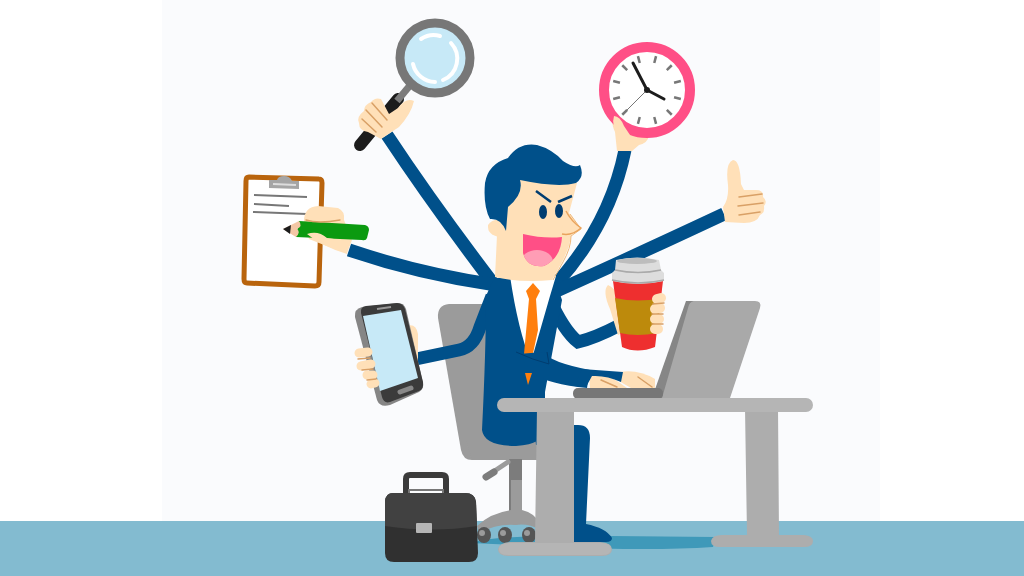
<!DOCTYPE html>
<html lang="en">
<head>
<meta charset="utf-8">
<title>Multitasking at the desk</title>
<style>
:root{--paper:#fff;--panel:#fafbfd;--floor:#83bbd0;--shadow:#3f99b9;--suit:#00508a;--suit-dark:#003d70;--hair:#00508a;--skin:#ffe0b8;--skin-line:#d9a066;--orange:#ff7f0e;--pink:#ff4f86;--tongue:#ff9db5;--chair:#9b9b9b;--chair-dark:#7c7c7c;--desk:#b5b5b5;--desk-leg:#adadad;--laptop:#a9a9a9;--laptop-dark:#868686;--dark:#3b3b3b;--black:#1c1c1c;--glass:#c7e9f7;--wood:#b9640d;--green:#0b9a10;--red:#ee2f2f;--sleeve:#bd8a0c}
html,body{margin:0;height:100%;overflow:hidden;background:var(--paper)}
svg{display:block;width:1024px;height:576px}
.skin{fill:var(--skin)}
.suit{fill:var(--suit)}
.arm{fill:none;stroke:var(--suit);stroke-width:13}
.crease{fill:none;stroke:var(--skin-line);stroke-width:1.5;stroke-linecap:round}
</style>
</head>
<body>
<svg viewBox="0 0 1024 576" role="img" aria-label="Businessman with eight arms working at a desk">
<defs>
<line id="tick" x1="647" y1="55" x2="647" y2="62"/>
<clipPath id="mouth-clip"><path d="M523 234Q544 239 562 237Q561 258 544 266Q527 268 523 253Z"/></clipPath>
</defs>

<g id="backdrop">
<rect width="1024" height="576" fill="var(--paper)"/>
<rect x="162" width="718" height="522" fill="var(--panel)"/>
<rect y="521" width="1024" height="55" fill="var(--floor)"/>
<path d="M470 543Q500 534 610 536L716 537L713 547Q650 551 560 547Z" fill="var(--shadow)"/>
</g>

<g id="chair">
<path d="M449 304H500V460H472Q463 460 461 450L438 318Q437 305 449 304Z" fill="var(--chair)"/>
<path d="M466 440H545V460H472Z" fill="var(--chair)"/>
<path d="M509 459H522V515H509Z" fill="var(--chair-dark)"/>
<rect x="511" y="480" width="11" height="34" fill="var(--chair)"/>
<path d="M508 462L487 476" stroke="var(--chair)" stroke-width="5" stroke-linecap="round"/>
<path d="M486 477L494 472" stroke="var(--chair-dark)" stroke-width="7" stroke-linecap="round"/>
<path d="M477 526Q490 513 511 510H522Q535 513 540 524V530Q528 523 516 525Q498 523 479 533Z" fill="var(--chair)"/>
<g fill="#555"><ellipse cx="484" cy="535" rx="7" ry="8"/><ellipse cx="505" cy="535" rx="7" ry="8"/><ellipse cx="529" cy="535" rx="7" ry="8"/></g>
<g fill="var(--chair)"><circle cx="482" cy="533" r="3"/><circle cx="503" cy="533" r="3"/><circle cx="527" cy="533" r="3"/></g>
</g>

<g id="raised-arms">
<path class="arm" d="M387 135Q432 203 492 282"/>
<path class="arm" d="M349 250Q420 274 496 285"/>
<path class="arm" d="M625 150Q610 224 556 284"/>
<path class="arm" d="M724 214Q630 258 552 293"/>
<path class="arm" d="M492 296L480 327Q474 347 459 350L416 359" stroke-width="14"/>
<path class="arm" d="M549 298Q564 331 578 342Q595 338 620 325" stroke-width="14"/>
</g>

<g id="body">
<path class="suit" d="M534 425H578Q590 425 590 438L586 524Q606 528 612 538Q612 542 606 542H570V445H536Z"/>
<path class="suit" d="M494 278L486 296Q486 350 482 430Q484 446 516 446Q545 444 545 428V392L562 300L554 276Z"/>
<path d="M510 276H556L550 296L531 362Q518 330 510 276Z" fill="var(--paper)"/>
<path d="M533 283L540 291L536 299L538 330L532 358L524 354L529 299L526 291Z" fill="var(--orange)"/>
<path d="M525 373H532L528 385Z" fill="var(--orange)"/>
<path class="suit" d="M544 352Q549 362 590 370L587 388Q549 384 533 374L518 354Z"/>
<path d="M516 352Q533 360 549 364M547 352L549 364" fill="none" stroke="var(--suit-dark)" stroke-width="1"/>
</g>

<g id="head">
<path class="skin" d="M498 214L495 277Q521 283 552 280L562 262Q570 247 571 235L581 229L569 213L577 183Q545 170 514 182Z"/>
<path d="M553 280L563 262Q571 248 571 236L581 229L570 214" fill="none" stroke="#efb878" stroke-width="1"/>
<path class="skin" d="M507 221Q493 217 488 225Q487 235 500 237L508 236Z"/>
<path d="M506 231Q501 218 490 219Q483 206 485 183Q488 164 508 158Q519 142 537 145Q552 149 563 161Q575 169 580 165Q585 177 576 183Q558 188 520 180Q524 194 508 207Z" fill="var(--hair)"/>
<path d="M536 191L551 202M572 196L558 202" stroke="var(--suit-dark)" stroke-width="2.5"/>
<ellipse cx="543" cy="212" rx="4" ry="7" fill="var(--suit-dark)"/>
<ellipse cx="559" cy="211" rx="4" ry="7" fill="var(--suit-dark)"/>
<path d="M565 208Q568 218 581 228Q572 237 561 234" class="skin"/>
<path d="M566 211Q571 221 581 228Q572 236 562 234" fill="none" stroke="#e9a35c" stroke-width="1.5"/>
<g clip-path="url(#mouth-clip)">
<rect x="520" y="230" width="45" height="40" fill="var(--pink)"/>
<ellipse cx="537" cy="262" rx="16" ry="12" fill="var(--tongue)"/>
</g>
</g>

<g id="magnifier">
<path d="M360 145L398 99" stroke="var(--black)" stroke-width="12" stroke-linecap="round"/>
<path d="M397 101L412 83" stroke="var(--chair-dark)" stroke-width="7"/>
<circle cx="435" cy="58" r="35" fill="var(--glass)" stroke="#777" stroke-width="9"/>
<path d="M413 64A23 23 0 0 0 435 82M421 39A23 23 0 0 1 440 36M451 43A23 23 0 0 1 443 80" fill="none" stroke="#fff" stroke-width="4" stroke-linecap="round"/>
<path class="skin" d="M381 139L399 127Q411 114 414 101Q406 97 398 108L389 114L381 99Q375 97 371 102Q364 105 364 111Q356 117 359 123Q359 131 368 132Z"/>
<path class="crease" d="M372 103L387 120M366 110L382 127M362 119L376 132"/>
</g>

<g id="clock">
<path class="skin" d="M617 151L615 132Q609 119 617 116L628 132L649 135Q648 143 639 145L632 151Z"/>
<circle cx="647" cy="90" r="43" fill="var(--paper)" stroke="var(--pink)" stroke-width="10"/>
<g stroke="#777" stroke-width="2.5">
<use href="#tick" transform="rotate(15 647 90)"/><use href="#tick" transform="rotate(45 647 90)"/><use href="#tick" transform="rotate(75 647 90)"/><use href="#tick" transform="rotate(105 647 90)"/><use href="#tick" transform="rotate(135 647 90)"/><use href="#tick" transform="rotate(165 647 90)"/><use href="#tick" transform="rotate(195 647 90)"/><use href="#tick" transform="rotate(225 647 90)"/><use href="#tick" transform="rotate(255 647 90)"/><use href="#tick" transform="rotate(285 647 90)"/><use href="#tick" transform="rotate(315 647 90)"/><use href="#tick" transform="rotate(345 647 90)"/>
</g>
<path d="M633 63L647 90L664 99" fill="none" stroke="var(--black)" stroke-width="3" stroke-linecap="round"/>
<path d="M647 90L624 113" stroke="#777" stroke-width="1"/>
<circle cx="647" cy="90" r="3" fill="var(--black)"/>
<path class="skin" d="M614 116Q620 116 624 126L630 135L619 138Q611 125 614 116Z"/>
</g>

<g id="thumbs-up">
<path class="skin" d="M725 222L723 207Q729 199 728 185Q725 163 733 160Q740 160 741 184L744 190H756Q764 190 763 197Q768 201 764 206Q765 213 760 215Q757 223 744 223Z"/>
<path class="crease" d="M739 197L762 194M738 206L763 203M739 215L760 212"/>
</g>

<g id="clipboard">
<path d="M249 177L319 179Q322 179 322 183L319 282Q319 286 315 286L247 283Q244 283 244 279L246 181Q246 177 249 177Z" fill="var(--paper)" stroke="var(--wood)" stroke-width="5"/>
<path d="M269 180H277Q278 176 284 176Q290 176 292 181H299V189L269 188Z" fill="#a5a5a5"/>
<path d="M273 184L296 185" stroke="#ddd" stroke-width="2"/>
<path d="M254 195L307 197M254 204L289 206M253 212L307 214" stroke="#777" stroke-width="2"/>
<path class="skin" d="M304 221Q304 207 318 206L338 208Q345 211 344 220L352 240L347 253Q326 246 309 239Z"/>
<path d="M299 221L365 225Q369 226 369 230L367 238Q366 241 362 240L296 237Z" fill="var(--green)"/>
<path d="M299 221L283 229L296 237Q301 232 297 229Q303 226 299 221Z" fill="#f3c7a5"/>
<path d="M291 225L283 229L290 234Z" fill="var(--black)"/>
<path class="skin" d="M307 234Q318 230 327 238L348 241L347 254Q321 246 307 234Z"/>
<path class="crease" d="M306 220Q318 224 340 220"/>
</g>

<g id="phone">
<path class="skin" d="M407 326Q416 323 418 334L418 365L406 371Z"/>
<path d="M362 307L398 303Q404 303 406 309L423 383Q424 389 419 392L390 405Q380 408 377 400L355 317Q354 309 362 307Z" fill="#858585"/>
<path d="M366 306L397 303Q403 303 405 309L423 382Q424 389 419 391L390 402Q384 404 382 397L361 313Q360 307 366 306Z" fill="var(--dark)"/>
<path d="M363 316L401 310L418 378L380 391Z" fill="var(--glass)"/>
<path d="M377 309L391 307" stroke="#999" stroke-width="2"/>
<path d="M400 392L411 388" stroke="#888" stroke-width="5" stroke-linecap="round"/>
<g fill="none" stroke="var(--skin)" stroke-width="9" stroke-linecap="round"><path d="M359 353L368 352M361 366L371 364M367 375L373 375M371 384L375 383"/></g>
<path class="crease" d="M358 359L370 358M362 370L373 369M367 380L376 379"/>
</g>

<g id="coffee">
<path class="skin" d="M618 335L610 309Q602 291 608 285Q614 287 621 299L628 330Z"/>
<path d="M613 281H663L655 347Q637 354 622 347Z" fill="var(--red)"/>
<path d="M615 298Q638 303 661 298L657 333Q637 337 620 333Z" fill="var(--sleeve)"/>
<path d="M616 260Q637 255 659 260L661 270L664 273V281Q638 287 612 281V273L615 270Z" fill="#ddd"/>
<path d="M615 270Q638 275 661 270M612 280Q638 286 664 280" fill="none" stroke="#aaa" stroke-width="1.5"/>
<ellipse cx="637" cy="261" rx="20" ry="3" fill="#bdbdbd"/>
<path d="M657 299L661 298M655 309L660 308M655 319L659 319M655 329L658 329" stroke="var(--skin)" stroke-width="10" stroke-linecap="round"/>
<path class="crease" d="M653 304L664 303M652 314L663 314M652 324L663 324"/>
</g>

<g id="laptop">
<path d="M686 301H694L664 398H652Z" fill="var(--laptop-dark)"/>
<path d="M694 301H755Q762 301 760 308L730 398H662L688 308Q689 302 694 301Z" fill="var(--laptop)"/>
<rect x="573" y="388" width="90" height="11" rx="5" fill="#777"/>
<path class="skin" d="M589 375Q603 372 617 381L627 388H590Z"/>
<path class="skin" d="M620 372Q638 369 655 379V388H631L619 381Z"/>
<path class="crease" d="M601 380L617 387M638 377L652 387"/>
<path class="suit" d="M582 369L623 372L621 382Q606 375 592 376L586 387L574 386Z"/>
</g>

<g id="desk">
<path d="M537 408H574V542H600Q612 543 612 549Q612 556 602 556H508Q498 556 498 549Q499 543 510 542H535Z" fill="var(--desk-leg)"/>
<path d="M745 408H778L779 535H804Q813 536 813 541Q813 547 804 547H720Q711 547 711 541Q712 535 722 535H747Z" fill="var(--desk-leg)"/>
<path d="M499 549Q499 543 510 543H602Q611 543 611 549Q611 555 602 555H508Q499 555 499 549Z" fill="var(--desk)"/>
<rect x="497" y="398" width="316" height="14" rx="7" fill="var(--desk)"/>
</g>

<g id="briefcase">
<path d="M406 495V479Q406 475 410 475H442Q446 475 446 479V495" fill="none" stroke="var(--dark)" stroke-width="6"/>
<path d="M409 494V490H443V494" fill="none" stroke="#777" stroke-width="2"/>
<path d="M393 493H465Q475 493 476 502L478 553Q478 562 469 562H394Q385 562 385 553V501Q386 493 393 493Z" fill="#303030"/>
<path d="M393 493H465Q475 493 476 502L477 526Q432 533 385 526V501Q386 493 393 493Z" fill="#414141"/>
<rect x="416" y="523" width="16" height="10" rx="1" fill="#b5b5b5"/>
</g>
</svg>
</body>
</html>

------------------------------------------------------------

WHAT THIS TASK INVOLVES — Reading through the records above, report each line in which the string "body" is found.

ANSWER AREA —
html,body{margin:0;height:100%;overflow:hidden;background:var(--paper)}
<body>
<g id="body">
</body>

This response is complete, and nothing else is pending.